Year after year, CineAsia confirms its traction in line with the momentum of the region’s theatrical exhibition industry. The 2017 edition welcomed more than 2,100 participants, a 15 percent increase over the previous year, a statistic brought to life by four days of packed auditoriums, engaging discussions, and a busy trade show floor. The show had a slightly more global feel than usual, as the Hong Kong Convention & Exhibition Centre welcomed members from the Global Cinema Federation for the first time.
MPAA head Charles Rivkin kicked off the convention with an address that highlighted the growth in the region. Rivkin’s message emphasized the “bright future of cinema,” provided that content creators and exhibition recognize their need for each other, and that the relationship between exhibition and distribution continues to be “a symbiotic one.”

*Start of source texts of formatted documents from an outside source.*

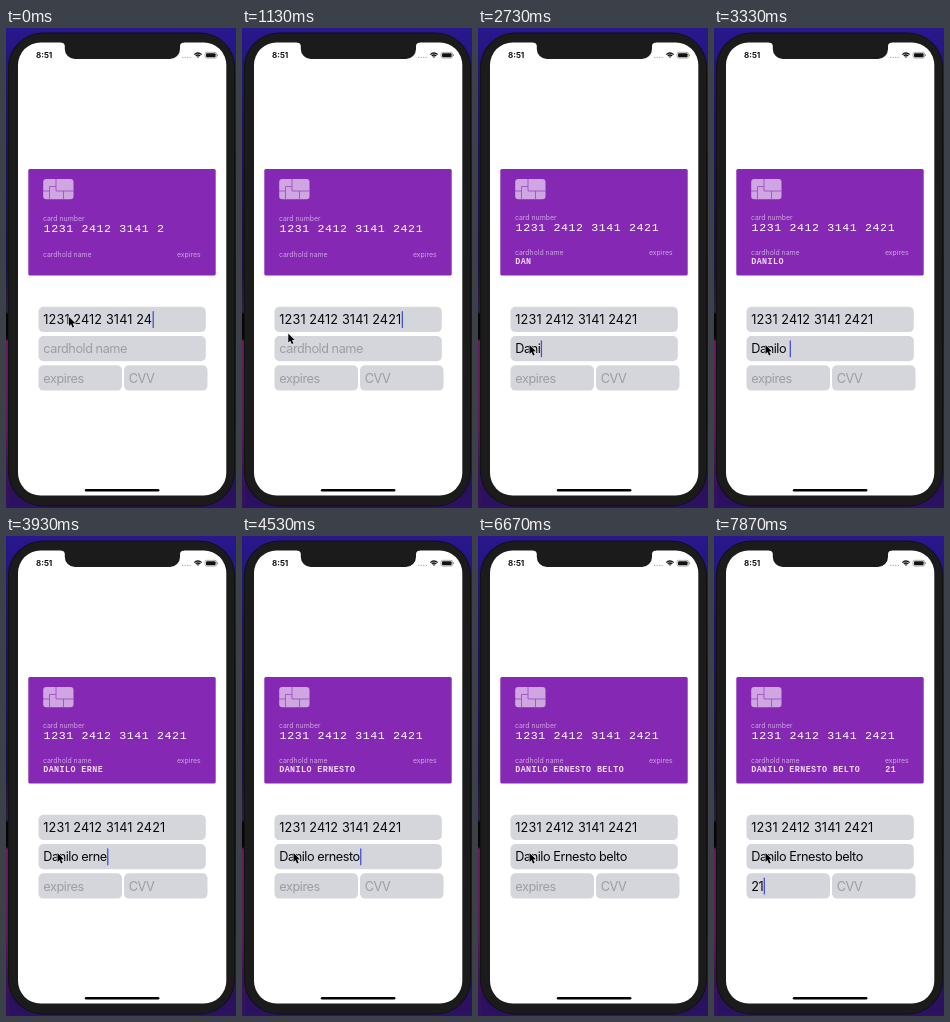
Write an HTML page with a canvas that moves like this. It is 230 px wide and 480 px high and loops after 8000 ms.

```html
<!DOCTYPE html>
<html lang="en">
<head>
<meta charset="utf-8">
<title>Card form</title>
<style>
  html, body { margin: 0; width: 100%; height: 100%; overflow: hidden; background: #000; }
  canvas { display: block; width: 230px; height: 480px; }
</style>
</head>
<body>
<canvas id="stage"></canvas>
<script>
const W = 230, H = 480, LOOP = 8000, CARD_LAG = 120;
const canvas = document.getElementById('stage');
const ctx = canvas.getContext('2d');
const ratio = window.devicePixelRatio || 1;
canvas.width = W * ratio;
canvas.height = H * ratio;

const SANS = 'Inter, Roboto, sans-serif';
const MONO = '"Liberation Mono", monospace';
const PURPLE = '#8528b4', BODY = '#1b1b1c', INK = '#08080a', HINT = '#9d9da4', LILAC = '#cda5e1';
const NUMBER = '1231 2412 3141 2421';
const NAME = 'Danilo Ernesto belto';
const NAME_KEYS = [2270, 2400, 2530, 2670, 2870, 3000, 3200, 3400, 3530, 3670,
  3800, 4000, 4130, 4270, 4560, 4870, 5070, 5400, 5600, 5800];
const EXPIRY_KEYS = [7530, 7730];
// start of fade-out, its length, start of fade-in, its length
const BLINKS = [[800, 130, 950, 120], [1630, 60, 1850, 150], [6380, 280, 6910, 130]];
const MOUSE = [[0, 63, 289], [780, 63, 289], [1100, 46, 305], [1320, 51.5, 317], [LOOP, 51.5, 317]];

const clamp = v => Math.min(1, Math.max(0, v));
const ease = v => v * v * (3 - 2 * v);
const pressed = (keys, t) => keys.filter(k => k <= t).length;

function box(x, y, w, h, r, fill) {
  ctx.beginPath();
  ctx.roundRect(x, y, w, h, r);
  ctx.fillStyle = fill;
  ctx.fill();
}

function label(text, x, y, font, color, spacing = 0) {
  ctx.font = font;
  ctx.letterSpacing = spacing + 'px';
  ctx.fillStyle = color;
  ctx.fillText(text, x, y);
  return ctx.measureText(text).width;
}

function vertical(stops) {
  const g = ctx.createLinearGradient(0, 0, 0, H);
  stops.forEach(([at, color]) => g.addColorStop(at / H, color));
  return g;
}

function drawBackdrop() {
  ctx.fillStyle = vertical([[0, '#28188c'], [60, '#21137a'], [150, '#1a0f58'], [290, '#190e46'],
    [400, '#231052'], [480, '#2b1262']]);
  ctx.fillRect(0, 0, W, H);
  ctx.fillStyle = vertical([[0, '#28188c'], [80, '#1f1268'], [240, '#1a1040'], [284, '#2a2040'],
    [286, '#050508'], [311, '#050508'], [313, '#641c5c'], [400, '#5c1a58'], [440, '#3c1256'], [480, '#321260']]);
  ctx.fillRect(0, 0, 3, H);
}

function drawNotch() {
  ctx.beginPath();
  ctx.moveTo(55, 13);
  ctx.lineTo(55, 14.5);
  ctx.quadraticCurveTo(58.5, 14.5, 58.8, 18);
  ctx.lineTo(58.8, 21);
  ctx.arcTo(58.8, 31, 69, 31, 10);
  ctx.lineTo(164, 31);
  ctx.arcTo(174, 31, 174, 21, 10);
  ctx.lineTo(174, 18);
  ctx.quadraticCurveTo(174.3, 14.5, 178, 14.5);
  ctx.lineTo(178, 13);
  ctx.fillStyle = BODY;
  ctx.fill();
}

function drawPhone() {
  box(2, 4.5, 227, 474, 35, '#111112');
  box(3, 5.5, 225, 472, 34, BODY);
  box(12, 14.5, 208.3, 453, 22.5, '#fff');
  drawNotch();
  box(78.8, 460.9, 74.6, 2.7, 1.35, '#000');
}

function drawStatus() {
  label('8:51', 30, 30.2, '700 8px ' + SANS, '#111');
  for (let i = 0; i < 4; i++) box(176 + i * 2.5, 28.7, 1.4, 1.3, 0.6, '#b0b0b3');
  ctx.strokeStyle = '#111';
  ctx.lineWidth = 1.3;
  for (const r of [1, 3, 5]) {
    ctx.beginPath();
    ctx.arc(192, 30, r, -Math.PI * 0.76, -Math.PI * 0.24);
    ctx.stroke();
  }
  ctx.lineWidth = 0.6;
  ctx.strokeStyle = '#777';
  ctx.beginPath();
  ctx.roundRect(199, 24.3, 11.6, 5.8, 1.7);
  ctx.stroke();
  box(200, 25.2, 9.6, 4, 1, '#111');
  box(211.2, 26.2, 0.8, 2, 0.4, '#777');
}

function drawChip() {
  box(37.2, 151, 30.3, 20.3, 3, '#cfa5e2');
  ctx.strokeStyle = '#9848c0';
  ctx.lineWidth = 0.8;
  ctx.beginPath();
  ctx.moveTo(37, 163); ctx.lineTo(43.5, 163);
  ctx.moveTo(43.5, 171); ctx.lineTo(43.5, 158.5); ctx.lineTo(50, 158.5);
  ctx.moveTo(50, 151); ctx.lineTo(50, 163); ctx.lineTo(67.5, 163);
  ctx.moveTo(57.5, 163); ctx.lineTo(57.5, 171);
  ctx.stroke();
}

function drawCard(number, name, expiry) {
  const lift = name ? 1 : 0;
  const small = '6.9px ' + SANS;
  const value = 'bold 8.4px ' + MONO;
  box(22.3, 141, 187.4, 106.4, 1.5, PURPLE);
  drawChip();
  label('card number', 37, 192.6 - lift, small, LILAC);
  label(number, 37.6, 204 - lift, '11.6px ' + MONO, '#fff', 0.6);
  label('cardhold name', 37, 228.8 - lift * 2, small, LILAC);
  label('expires', 171, 228.8 - lift * 2, small, LILAC);
  label(name.toUpperCase(), 37.2, 235.8, value, '#eedcf6', 0.42);
  label(expiry, 171.2, 235.8, value, '#eedcf6', 0.42);
}

function drawField(x, y, w, text, hint, caret, spacing = -0.45) {
  box(x, y, w, 25.3, 5, '#d5d6dc');
  const width = label(text || hint, x + 4.8, y + 17.2, '12.7px ' + SANS, text ? INK : HINT, spacing);
  if (caret > 0) {
    ctx.globalAlpha = caret;
    box(x + 5.2 + (text ? width : 0), y + 4.3, 1.3, 17, 0.6, '#4650d8');
    ctx.globalAlpha = 1;
  }
}

function caretAlpha(t) {
  return BLINKS.reduce((a, [out, outFor, back, backFor]) =>
    a * (1 - clamp((t - out) / outFor) + clamp((t - back) / backFor)), 1);
}

function drawMouse(t) {
  const i = Math.max(1, MOUSE.findIndex(p => p[0] > t));
  const [t0, x0, y0] = MOUSE[i - 1], [t1, x1, y1] = MOUSE[i];
  const k = ease(clamp((t - t0) / (t1 - t0)));
  ctx.save();
  ctx.translate(x0 + (x1 - x0) * k, y0 + (y1 - y0) * k);
  ctx.scale(0.93, 0.93);
  ctx.beginPath();
  [[0, 0], [0, 9.6], [2.2, 7.6], [3.8, 11.2], [5.5, 10.4], [3.9, 6.9], [6.8, 6.7]]
    .forEach(([x, y]) => ctx.lineTo(x, y));
  ctx.closePath();
  ctx.lineJoin = 'round';
  ctx.lineWidth = 1.2;
  ctx.strokeStyle = '#e8e8ec';
  ctx.stroke();
  ctx.fillStyle = '#000';
  ctx.fill();
  ctx.restore();
}

function typedName(t) {
  const count = pressed(NAME_KEYS, t);
  const text = NAME.slice(0, count);
  // the second word gets its capital once the space is typed
  return count < 15 ? text.slice(0, 7) + text.slice(7).toLowerCase() : text;
}

function draw(t) {
  ctx.setTransform(ratio, 0, 0, ratio, 0, 0);
  const number = NUMBER.slice(0, 17 + pressed([130, 200], t));
  const cardNumber = NUMBER.slice(0, 16 + pressed([70, 200, 330], t));
  const expiry = '21'.slice(0, pressed(EXPIRY_KEYS, t));
  const cardExpiry = '21'.slice(0, pressed(EXPIRY_KEYS, t - CARD_LAG));
  const focus = pressed([1270, 7090], t);
  const caret = i => focus === i ? caretAlpha(t) : 0;

  drawBackdrop();
  drawPhone();
  drawStatus();
  drawCard(cardNumber, typedName(t - CARD_LAG), cardExpiry);
  drawField(32.5, 278.8, 167.3, number, '', caret(0), 0.12);
  drawField(32.5, 308, 167.3, typedName(t), 'cardhold name', caret(1));
  drawField(32.5, 337.3, 83.5, expiry, 'expires', caret(2));
  drawField(118, 337.3, 83.5, '', 'CVV', 0);
  drawMouse(t);
}

const start = performance.now();
function tick() {
  draw((performance.now() - start) % LOOP);
  requestAnimationFrame(tick);
}
tick();
</script>
</body>
</html>
```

Won Chun Cha, CEO of South Korea’s Lotte Cinema, received the event’s Special Achievement Award for the circuit’s innovation and expansion in the region. Lotte is the theatrical exhibition arm of a global Korean conglomerate that operates in 20 countries across 90 different business lines, generating revenues of $85 billion. The circuit’s flagship location, Seoul World Tower, is among the country’s most impressive, boasting 21 screens, 4,609 seats, and over $25 million in box office in 2017 with more than 3 million tickets sold. Lotte’s footprint in Asia includes 818 screens across 115 locations in South Korea, 141 screens across 31 locations in Vietnam, and 91 screens across 12 locations in China. Lotte made headlines in recent months by becoming the first exhibitor to install two Samsung’s Cinema Screens, the HDR LED theater displays that were first introduced to exhibition at CinemaCon 2017.
South Korea’s other leader in global exhibition didn’t go unnoticed either. CJ 4DPlex, the cinema technology arm of CJ CG V, provided updated statistics on the expansion of their immersive seating offering, 4DX, and panoramic screen format, ScreenX. 4DX announced a new partnership with Malaysia’s Golden Screen Cinemas at CineAsia, as well as the signing of a strategic deal with PVR Cinemas that will bring 16 additional immersive seating–equipped auditoriums to the Indian circuit. ScreenX finished the year by doubling its number of worldwide locations, hitting a benchmark of 128 sites. “This year, we made significant progress with Hollywood studios that led to an exciting lineup as well as global expansion opportunities. Moving forward, we will accelerate the pace of our growth to increase our reach around the world, as well as expand our film lineup even further,” said Byung Hwan Choi, CEO of CJ 4DPLEX, in a press release. The company expects ScreenX to cross 250 screens in 2018.
Ajay Bigli, chief executive officer of India’s PVR Cinemas, received the award for Exhibitor of the Year at CineAsia. 2017 was a special year for the circuit, marking the 20th anniversary of the opening of their first multiplex. In a conversation with Boxoffice, Bijli and PVR Chief Strategy Officer Kamal Gianchandani expressed confidence in their circuit’s ability to provide a variety of premium offerings and affordable options across their locations. According to the executives, PVR is taking a cautious approach to international expansion, as they believe there is still room to grow in India—a market that Bijli considers to be underequipped with cinema screens. That isn’t to say PVR is entirely closed off to foreign investments. The company will soon be unveiling a project in Sri Lanka and recently invested in U.S. luxury circuit iPic Theatres. The executives believe there is much innovation left in India, highlighting the role of third-party digital ticketing companies like BookMyShow and PayTM, but expressed doubt as to the implementation of subscription models in the market, saying the market is not yet ready for the concept.
Technology was another major topic at CineAsia 2017. Leading technology providers announced ties with Chinese companies leading up to the event: Arts Alliance Media’s acquisition by Luxin-Rio, Barco’s joint venture China Film Group, and THX’s sound certification program for the country’s theaters. GDC stood out at the trade show floor with a booth that featured the technical infrastructure of a 14-plex theater. The company has been making continued strides with its immersive sound solution, which saw 39 percent growth in 2017 and expanded its global presence to over 750 installed and committed screens. For its part, Barco left the convention being named the Technology Innovator of the year.
A busy week came to a close with a major story on its final day. Rumors had been swirling for weeks about a possible acquisition of Fox’s film assets by The Walt Disney Company. By Thursday, speculation turned to fact: a $52 billion deal for Fox’s film business and select cable TV properties, pending regulatory approvals. The final major convention of the year ended on that intriguing note, yet another major M&A deal as both exhibition and distribution live through an era of global consolidation. It left many of the attendees wondering aloud, what surprises will 2018 bring?